- Action item -
The lines to find are those in the entries that hold the word "path"; copy every one of them.

┌─ Input records

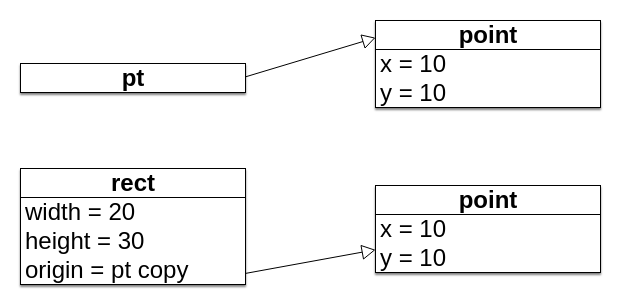
<!DOCTYPE html>
<html lang="en">
<head>
<meta charset="utf-8">
<title>Object diagram</title>
<style>
:root {
  --paper: #fff;
  --ink: #000;
  --shadow: rgba(0, 0, 0, .5);
}
* { box-sizing: border-box; margin: 0; padding: 0; }
html, body { width: 620px; height: 305px; overflow: hidden; background: var(--paper); }
.diagram {
  position: relative;
  width: 620px;
  height: 305px;
  overflow: hidden;
  color: var(--ink);
  font: 24px/29px "Liberation Sans", Arial, sans-serif;
}
.node {
  position: absolute;
  width: 226px;
  border: 1px solid var(--ink);
  background: var(--paper);
  box-shadow: 0 2px 2px var(--shadow);
  white-space: nowrap;
}
.node h2 { height: 28px; font-size: 24px; line-height: 27px; text-align: center; }
.fields { border-top: 1px solid var(--ink); padding-left: 4px; list-style: none; }
.fields li { height: 29px; line-height: 28px; }
.pt { left: 20px; top: 63px; height: 30px; }
.rect { left: 20px; top: 168px; height: 117px; }
.point { left: 375px; height: 88px; }
.point-original { top: 20px; }
.point-copied { top: 185px; }
.links { position: absolute; left: 0; top: 0; }
.links line, .links polygon { stroke: var(--ink); stroke-width: 1; fill: var(--paper); }
</style>
</head>
<body>
<main class="diagram">
  <section class="node pt">
    <h2>pt</h2>
  </section>
  <section class="node point point-original">
    <h2>point</h2>
    <ul class="fields">
      <li>x = 10</li>
      <li>y = 10</li>
    </ul>
  </section>
  <section class="node rect">
    <h2>rect</h2>
    <ul class="fields">
      <li>width = 20</li>
      <li>height = 30</li>
      <li>origin = pt copy</li>
    </ul>
  </section>
  <section class="node point point-copied">
    <h2>point</h2>
    <ul class="fields">
      <li>x = 10</li>
      <li>y = 10</li>
    </ul>
  </section>
  <svg class="links" width="620" height="305" viewBox="0 0 620 305" aria-hidden="true">
    <line x1="245" y1="77" x2="363" y2="41.5"/>
    <polygon points="374.5,38 361,35 365,48"/>
    <line x1="245" y1="273.5" x2="363" y2="252"/>
    <polygon points="374.5,250 361,245.5 363.5,259"/>
  </svg>
</main>
</body>
</html>
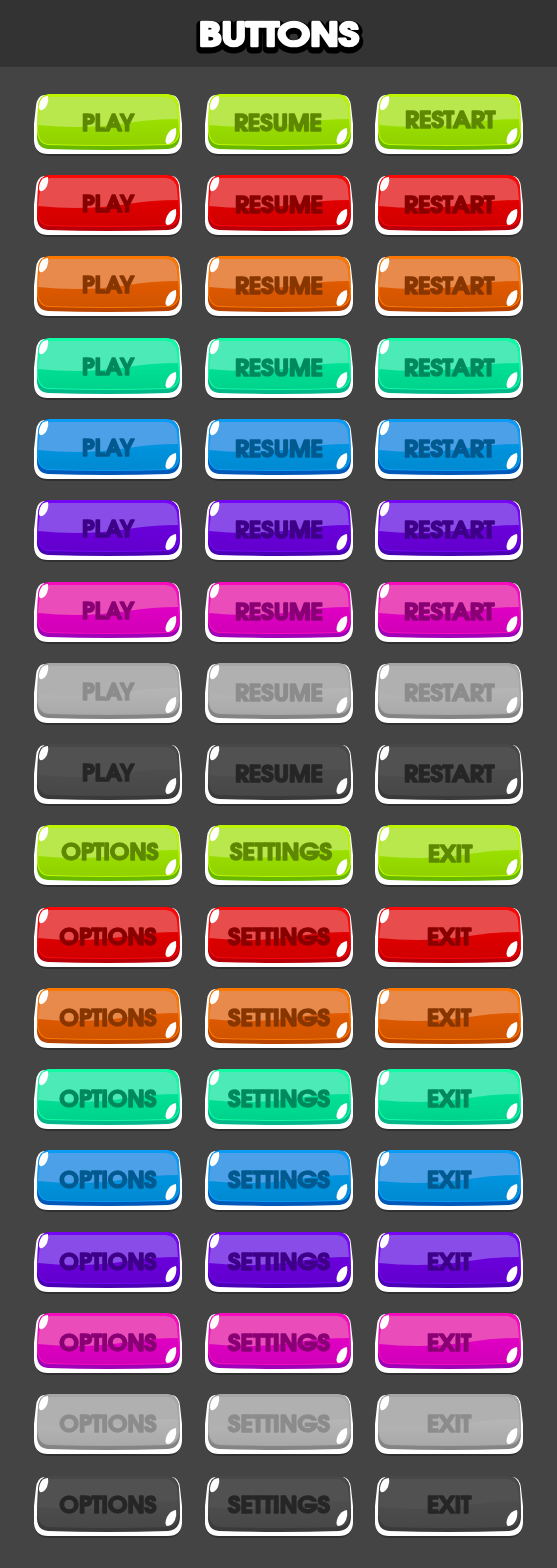
<!DOCTYPE html>
<html lang="en">
<head>
<meta charset="utf-8">
<title>Buttons</title>
<style>
:root { --page: #444; --header: #333; --white: #fff; --black: #000; }
html, body { margin: 0; background: var(--page); overflow: hidden; }
svg.sheet { display: block; width: 557px; height: 1568px; }
.page { fill: var(--page); }
.header { fill: var(--header); }
text { font-family: "TeX Gyre Adventor", "Lato", sans-serif; font-weight: 700; text-anchor: middle; stroke-linejoin: round; }
.title { font-size: 33px; fill: var(--white); stroke: var(--white); stroke-width: 2.6px; }
.title-outline { fill: var(--black); stroke: var(--black); stroke-width: 9px; }
.row text { font-size: 22px; fill: var(--ink); stroke: var(--ink); stroke-width: 1.6px; }
.shadow { fill: #303030; }
.base { fill: var(--white); }
.edge { fill: var(--edge); }
.rim { fill: var(--rim); }
.face { fill: var(--face); }
.gloss { fill: var(--gloss); }
.shine { fill: var(--white); }
.lime { --face: #9be000; --gloss: #b8e84c; --edge: #68b800; --rim: #bdf500; --ink: #5d8800; }
.red { --face: #e00000; --gloss: #e84c4c; --edge: #b8000a; --rim: #fb0808; --ink: #880000; }
.orange { --face: #e05a00; --gloss: #e88a4c; --edge: #b84400; --rim: #fb7800; --ink: #883600; }
.teal { --face: #00e296; --gloss: #4ceab6; --edge: #00b88a; --rim: #10fba4; --ink: #00895c; }
.blue { --face: #0094e0; --gloss: #4ca0e8; --edge: #0058b8; --rim: #0a9cf4; --ink: #005a90; }
.purple { --face: #6a00dc; --gloss: #8a4ce8; --edge: #4a00b4; --rim: #7406f4; --ink: #3e0088; }
.pink { --face: #e000c4; --gloss: #ea4cba; --edge: #a000b8; --rim: #f60cbc; --ink: #880074; }
.silver { --face: #b6b6b6; --gloss: #b0b0b0; --edge: #848484; --rim: #a6a6a6; --ink: #8c8c8c; }
.charcoal { --face: #4d4d4d; --gloss: #515151; --edge: #3a3a3a; --rim: #484848; --ink: #262626; }
</style>
</head>
<body>
<svg class="sheet" viewBox="0 0 557 1568" xmlns="http://www.w3.org/2000/svg">
<defs>
  <linearGradient id="depth" x1="0" y1="0" x2="0" y2="1">
    <stop offset="0" stop-color="#000" stop-opacity="0"/>
    <stop offset="1" stop-color="#000" stop-opacity=".07"/>
  </linearGradient>
  <g id="button">
    <path class="shadow" d="M1 40H147V50Q146 62 133 62H15Q2 62 1 50Z"/>
    <path class="base" d="M10 1H138Q145 2 146 12L148 30V47Q147 60 134 60H14Q1 60 0 47V30L2 12Q3 2 10 1Z"/>
    <path class="edge" d="M15 0H133Q144 1 145 13L146 40Q146 54 134 55Q74 57 14 55Q2 54 3 40L4 13Q5 1 15 0Z"/>
    <path class="rim" d="M15 0H133Q144 1 145 13L146 37Q145 50 134 51Q74 53 14 51Q4 50 3 37L4 13Q5 1 15 0Z"/>
    <path class="face" d="M16 3H132Q142 4 143 14L145 37Q144 49 134 50Q74 52 14 50Q5 49 4 37L6 14Q7 4 16 3Z"/>
    <path class="gloss" d="M16 3H132Q142 4 143 14L144 25Q118 25 94 29Q50 36 4 31L6 14Q7 4 16 3Z"/>
    <path fill="url(#depth)" d="M4 31Q50 36 94 29Q118 25 144 25L145 37Q144 49 134 50Q74 52 14 50Q5 49 4 37Z"/>
    <path id="leaf" class="shine" d="M14 2Q8 2 6 8Q4 14 6 16Q10 17 13 11Q15 6 14 2Z"/>
    <path class="shine" d="M142 34Q136 35 133 41Q130 48 133 50Q138 50 141 44Q143 39 142 34Z"/>
  </g>
  <g id="trio">
    <use href="#button" x="34"/>
    <use href="#button" x="205"/>
    <use href="#button" x="375"/>
  </g>
</defs>

<rect class="page" width="557" height="1568"/>
<rect class="header" width="557" height="67"/>
<g aria-hidden="true" class="title">
  <text class="title-outline" x="279" y="49" textLength="160" lengthAdjust="spacingAndGlyphs">BUTTONS</text>
</g>
<text class="title" x="279" y="46" textLength="160" lengthAdjust="spacingAndGlyphs">BUTTONS</text>

<g class="row lime" transform="translate(0 94)"><use href="#trio"/>
  <text x="108" y="37" textLength="52" lengthAdjust="spacingAndGlyphs">PLAY</text>
  <text x="278" y="37" textLength="88" lengthAdjust="spacingAndGlyphs">RESUME</text>
  <text x="450" y="34" textLength="90" lengthAdjust="spacingAndGlyphs">RESTART</text></g>
<g class="row red" transform="translate(0 175)"><use href="#trio"/>
  <text x="108" y="37" textLength="52" lengthAdjust="spacingAndGlyphs">PLAY</text>
  <text x="279" y="38" textLength="88" lengthAdjust="spacingAndGlyphs">RESUME</text>
  <text x="449" y="38" textLength="90" lengthAdjust="spacingAndGlyphs">RESTART</text></g>
<g class="row orange" transform="translate(0 256)"><use href="#trio"/>
  <text x="108" y="37" textLength="52" lengthAdjust="spacingAndGlyphs">PLAY</text>
  <text x="279" y="38" textLength="88" lengthAdjust="spacingAndGlyphs">RESUME</text>
  <text x="449" y="38" textLength="90" lengthAdjust="spacingAndGlyphs">RESTART</text></g>
<g class="row teal" transform="translate(0 338)"><use href="#trio"/>
  <text x="108" y="37" textLength="52" lengthAdjust="spacingAndGlyphs">PLAY</text>
  <text x="279" y="38" textLength="88" lengthAdjust="spacingAndGlyphs">RESUME</text>
  <text x="449" y="38" textLength="90" lengthAdjust="spacingAndGlyphs">RESTART</text></g>
<g class="row blue" transform="translate(0 419)"><use href="#trio"/>
  <text x="108" y="37" textLength="52" lengthAdjust="spacingAndGlyphs">PLAY</text>
  <text x="279" y="38" textLength="88" lengthAdjust="spacingAndGlyphs">RESUME</text>
  <text x="449" y="38" textLength="90" lengthAdjust="spacingAndGlyphs">RESTART</text></g>
<g class="row purple" transform="translate(0 500)"><use href="#trio"/>
  <text x="108" y="37" textLength="52" lengthAdjust="spacingAndGlyphs">PLAY</text>
  <text x="279" y="38" textLength="88" lengthAdjust="spacingAndGlyphs">RESUME</text>
  <text x="449" y="38" textLength="90" lengthAdjust="spacingAndGlyphs">RESTART</text></g>
<g class="row pink" transform="translate(0 582)"><use href="#trio"/>
  <text x="108" y="37" textLength="52" lengthAdjust="spacingAndGlyphs">PLAY</text>
  <text x="279" y="38" textLength="88" lengthAdjust="spacingAndGlyphs">RESUME</text>
  <text x="449" y="38" textLength="90" lengthAdjust="spacingAndGlyphs">RESTART</text></g>
<g class="row silver" transform="translate(0 663)"><use href="#trio"/>
  <text x="108" y="37" textLength="52" lengthAdjust="spacingAndGlyphs">PLAY</text>
  <text x="279" y="38" textLength="88" lengthAdjust="spacingAndGlyphs">RESUME</text>
  <text x="449" y="38" textLength="90" lengthAdjust="spacingAndGlyphs">RESTART</text></g>
<g class="row charcoal" transform="translate(0 744)"><use href="#trio"/>
  <text x="108" y="37" textLength="52" lengthAdjust="spacingAndGlyphs">PLAY</text>
  <text x="279" y="38" textLength="88" lengthAdjust="spacingAndGlyphs">RESUME</text>
  <text x="449" y="38" textLength="90" lengthAdjust="spacingAndGlyphs">RESTART</text></g>

<g class="row lime" transform="translate(0 825)"><use href="#trio"/>
  <text x="110" y="35" textLength="97" lengthAdjust="spacingAndGlyphs">OPTIONS</text>
  <text x="281" y="35" textLength="102" lengthAdjust="spacingAndGlyphs">SETTINGS</text>
  <text x="450" y="37" textLength="44" lengthAdjust="spacingAndGlyphs">EXIT</text></g>
<g class="row red" transform="translate(0 907)"><use href="#trio"/>
  <text x="108" y="38" textLength="97" lengthAdjust="spacingAndGlyphs">OPTIONS</text>
  <text x="279" y="38" textLength="102" lengthAdjust="spacingAndGlyphs">SETTINGS</text>
  <text x="449" y="38" textLength="44" lengthAdjust="spacingAndGlyphs">EXIT</text></g>
<g class="row orange" transform="translate(0 988)"><use href="#trio"/>
  <text x="108" y="38" textLength="97" lengthAdjust="spacingAndGlyphs">OPTIONS</text>
  <text x="279" y="38" textLength="102" lengthAdjust="spacingAndGlyphs">SETTINGS</text>
  <text x="449" y="38" textLength="44" lengthAdjust="spacingAndGlyphs">EXIT</text></g>
<g class="row teal" transform="translate(0 1069)"><use href="#trio"/>
  <text x="108" y="38" textLength="97" lengthAdjust="spacingAndGlyphs">OPTIONS</text>
  <text x="279" y="38" textLength="102" lengthAdjust="spacingAndGlyphs">SETTINGS</text>
  <text x="449" y="38" textLength="44" lengthAdjust="spacingAndGlyphs">EXIT</text></g>
<g class="row blue" transform="translate(0 1150)"><use href="#trio"/>
  <text x="108" y="38" textLength="97" lengthAdjust="spacingAndGlyphs">OPTIONS</text>
  <text x="279" y="38" textLength="102" lengthAdjust="spacingAndGlyphs">SETTINGS</text>
  <text x="449" y="38" textLength="44" lengthAdjust="spacingAndGlyphs">EXIT</text></g>
<g class="row purple" transform="translate(0 1232)"><use href="#trio"/>
  <text x="108" y="38" textLength="97" lengthAdjust="spacingAndGlyphs">OPTIONS</text>
  <text x="279" y="38" textLength="102" lengthAdjust="spacingAndGlyphs">SETTINGS</text>
  <text x="449" y="38" textLength="44" lengthAdjust="spacingAndGlyphs">EXIT</text></g>
<g class="row pink" transform="translate(0 1313)"><use href="#trio"/>
  <text x="108" y="38" textLength="97" lengthAdjust="spacingAndGlyphs">OPTIONS</text>
  <text x="279" y="38" textLength="102" lengthAdjust="spacingAndGlyphs">SETTINGS</text>
  <text x="449" y="38" textLength="44" lengthAdjust="spacingAndGlyphs">EXIT</text></g>
<g class="row silver" transform="translate(0 1394)"><use href="#trio"/>
  <text x="108" y="38" textLength="97" lengthAdjust="spacingAndGlyphs">OPTIONS</text>
  <text x="279" y="38" textLength="102" lengthAdjust="spacingAndGlyphs">SETTINGS</text>
  <text x="449" y="38" textLength="44" lengthAdjust="spacingAndGlyphs">EXIT</text></g>
<g class="row charcoal" transform="translate(0 1476)"><use href="#trio"/>
  <text x="108" y="37" textLength="97" lengthAdjust="spacingAndGlyphs">OPTIONS</text>
  <text x="279" y="37" textLength="102" lengthAdjust="spacingAndGlyphs">SETTINGS</text>
  <text x="449" y="37" textLength="44" lengthAdjust="spacingAndGlyphs">EXIT</text></g>
</svg>
</body>
</html>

└─

- Solution to this problem -
    <path class="shadow" d="M1 40H147V50Q146 62 133 62H15Q2 62 1 50Z"/>
    <path class="base" d="M10 1H138Q145 2 146 12L148 30V47Q147 60 134 60H14Q1 60 0 47V30L2 12Q3 2 10 1Z"/>
    <path class="edge" d="M15 0H133Q144 1 145 13L146 40Q146 54 134 55Q74 57 14 55Q2 54 3 40L4 13Q5 1 15 0Z"/>
    <path class="rim" d="M15 0H133Q144 1 145 13L146 37Q145 50 134 51Q74 53 14 51Q4 50 3 37L4 13Q5 1 15 0Z"/>
    <path class="face" d="M16 3H132Q142 4 143 14L145 37Q144 49 134 50Q74 52 14 50Q5 49 4 37L6 14Q7 4 16 3Z"/>
    <path class="gloss" d="M16 3H132Q142 4 143 14L144 25Q118 25 94 29Q50 36 4 31L6 14Q7 4 16 3Z"/>
    <path fill="url(#depth)" d="M4 31Q50 36 94 29Q118 25 144 25L145 37Q144 49 134 50Q74 52 14 50Q5 49 4 37Z"/>
    <path id="leaf" class="shine" d="M14 2Q8 2 6 8Q4 14 6 16Q10 17 13 11Q15 6 14 2Z"/>
    <path class="shine" d="M142 34Q136 35 133 41Q130 48 133 50Q138 50 141 44Q143 39 142 34Z"/>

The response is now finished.